After five years of work and a cost of over one billion euro, the plant on a tributary of the Mekong began supplying electricity to neighboring Thailand from March 2011, introducing an estimated flow into the state coffers of $2 billion over the 25 year life of the contract with a consortium that includes the Laotian government, Electricité de France and the electric company of the Thai state.
Today, the attention of the entire area and, in particular regarding concerns and pressures to stop the initiative, is focused on two initiatives. The first, the blockading of the dam of Don Sahong, of Chinese construction, intended to supply a power station of 260 megawatts in the southern province of Champassak, at the Cambodian border. Initial work continues despite the almost unanimous opposition of governments, activists and local communities. At risk are the traditional activities and the limited tourism in the area, but also the Irrawaddy dolphins, in one of the few habitats still granted them.
The even more controversial one of Xayaburi in northern Laos is in an advanced state of construction. Financed and built by the Thais, the series of dams, should allow the production of 1280 megawatts of electricity, 95% of which is destined for across the border. In this case, more than 200,000 persons of the river banks will be directly affected by the work and the future operation, but the devastation to the river ecosystem would – according to opponents – be unprecedented in the region. The majority of those 11 dams on the Mekong foreseen by opponents, designed or under construction, is nine in Laos alone.

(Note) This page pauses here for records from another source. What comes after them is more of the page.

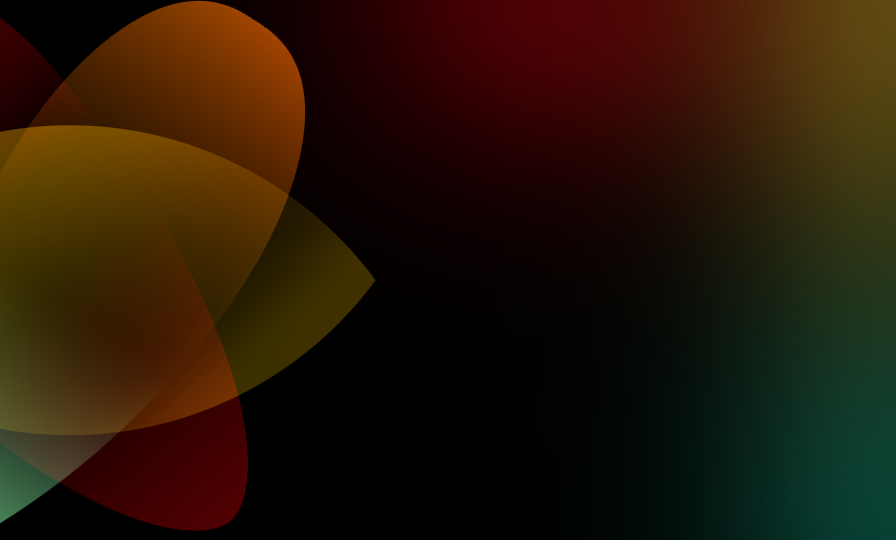
Reproduce this background procedurally as a Shadertoy shader.

```glsl
const vec2 CANVAS = vec2(1.67, 1.0);

// Backdrop glows
const vec3 CRIMSON = vec3(0.30, 0.0, 0.015);
const vec3 OCHRE = vec3(0.33, 0.28, 0.06);
const vec3 TEAL = vec3(0.02, 0.24, 0.20);

// Petal tints
const vec3 ORANGE = vec3(0.58, 0.27, 0.0);
const vec3 MINT = vec3(0.32, 0.56, 0.38);
const vec3 GOLD = vec3(0.33, 0.26, 0.0);
const vec3 OLIVE = vec3(0.24, 0.19, 0.0);
const vec3 RED = vec3(0.32, 0.0, 0.005);

// Petal placement: centre, and direction of the pointed end
const vec2 ORANGE_CENTRE = vec2(0.249, 0.613);
const vec2 ORANGE_AXIS = vec2(-0.545, -0.840);
const vec2 GOLD_CENTRE = vec2(0.130, 0.481);
const vec2 GOLD_AXIS = vec2(1.0, 0.0);
const vec2 RED_CENTRE = vec2(-0.111, 0.679);
const vec2 RED_AXIS = vec2(-0.643, 0.766);

float glow(vec2 p, vec2 centre, vec2 spread) {
    vec2 d = (p - centre) / spread;
    return exp(-dot(d, d));
}

// x runs toward the pointed end, y across the petal
vec2 petalSpace(vec2 p, vec2 centre, vec2 axis) {
    vec2 d = p - centre;
    return vec2(dot(d, axis), dot(d, vec2(-axis.y, axis.x)));
}

// Coverage of a petal with one round end and one lens-shaped point
float petal(vec2 q, float halfWidth, float roundLen, float roundPower, float pointLen) {
    float r = q.x / roundLen;
    float roundEdge = halfWidth * pow(max(1.0 - r * r, 0.0), roundPower);
    float radius = (pointLen * pointLen + halfWidth * halfWidth) / (2.0 * halfWidth);
    float pointEdge = sqrt(max(radius * radius - q.x * q.x, 0.0)) - radius + halfWidth;
    float inside = (q.x < 0.0 ? roundEdge : pointEdge) - abs(q.y);
    inside = min(inside, q.x < 0.0 ? roundLen + q.x : pointLen - q.x);
    return clamp(0.5 + inside / max(fwidth(inside), 1e-5), 0.0, 1.0);
}

float ramp(float from, float to, float x) {
    return clamp((x - from) / (to - from), 0.0, 1.0);
}

void mainImage(out vec4 fragColor, in vec2 fragCoord) {
    vec2 p = fragCoord / iResolution.xy * CANVAS;

    // Backdrop
    vec3 color = CRIMSON * glow(p, vec2(1.04, 1.0), vec2(0.42, 0.33));
    color += OCHRE * glow(p, CANVAS, vec2(0.33, 0.56));
    color += TEAL * glow(p, vec2(CANVAS.x, 0.04), vec2(0.35, 0.45));

    // Red petal, lit at both ends
    vec2 q = petalSpace(p, RED_CENTRE, RED_AXIS);
    float light = ramp(-0.3, -0.84, q.x) + 0.7 * smoothstep(-0.15, 0.15, q.x);
    color += RED * light * petal(q, 0.287, 0.841, 0.57, 0.565);

    // Orange petal, turning mint toward its point
    q = petalSpace(p, ORANGE_CENTRE, ORANGE_AXIS);
    vec3 tint = ORANGE * pow(ramp(0.26, -0.42, q.x), 1.6);
    tint += MINT * pow(ramp(0.2, 0.65, q.x), 1.5);
    color += tint * petal(q, 0.248, 0.417, 0.4, 0.815);

    // Gold petal, shaded on the diagonal
    q = petalSpace(p, GOLD_CENTRE, GOLD_AXIS);
    float diagonal = p.x + 1.0 - p.y;
    tint = mix(GOLD, GOLD * 0.36, smoothstep(0.2, 0.9, diagonal));
    tint = mix(tint, OLIVE, smoothstep(0.93, 1.18, diagonal));
    color += tint * petal(q, 0.287, 0.45, 0.5, 0.570);

    fragColor = vec4(color, 1.0);
}
```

That of respect for the environment has been very refined in recent years, represented by a simple image, a ‘dam’ against excessive external influences and the conservation of their own resources and lifestyles. A dam that, in a time of increasing energy thirst and constant pressure for regional integration, is giving way. Chinese investments increase and Beijing contributes more than 30% of the international support to development. Obviously with the role of big investor and major donor, mainland China is increasingly integrating its southern regions with its neighbour. The construction of development zones on the border, of bridges, roads and railways, is also crucial to its increasingly close relations with ASEAN (Association of South-East Asia), of which Laos is part since 1997. The inauguration scheduled for the end of 2015 of the common economic area for the ten ASEAN countries, will lead to lreduced barriers of border transit for goods and people, with potential (for example regarding the acquisition of professionalism, knowledge and investments), but also the risks of an uncontrollable rapid assimilation to outside interests. Finally, an integration has been initiated without the country’s local and transnational problems (and in part also for the other members of ASEAN) having been resolved: full rights for citizens and respect for minorities, representative democracy, the production and marketing of drugs, trafficking and exploitation of human beings and respect for religious practice. (S.V.)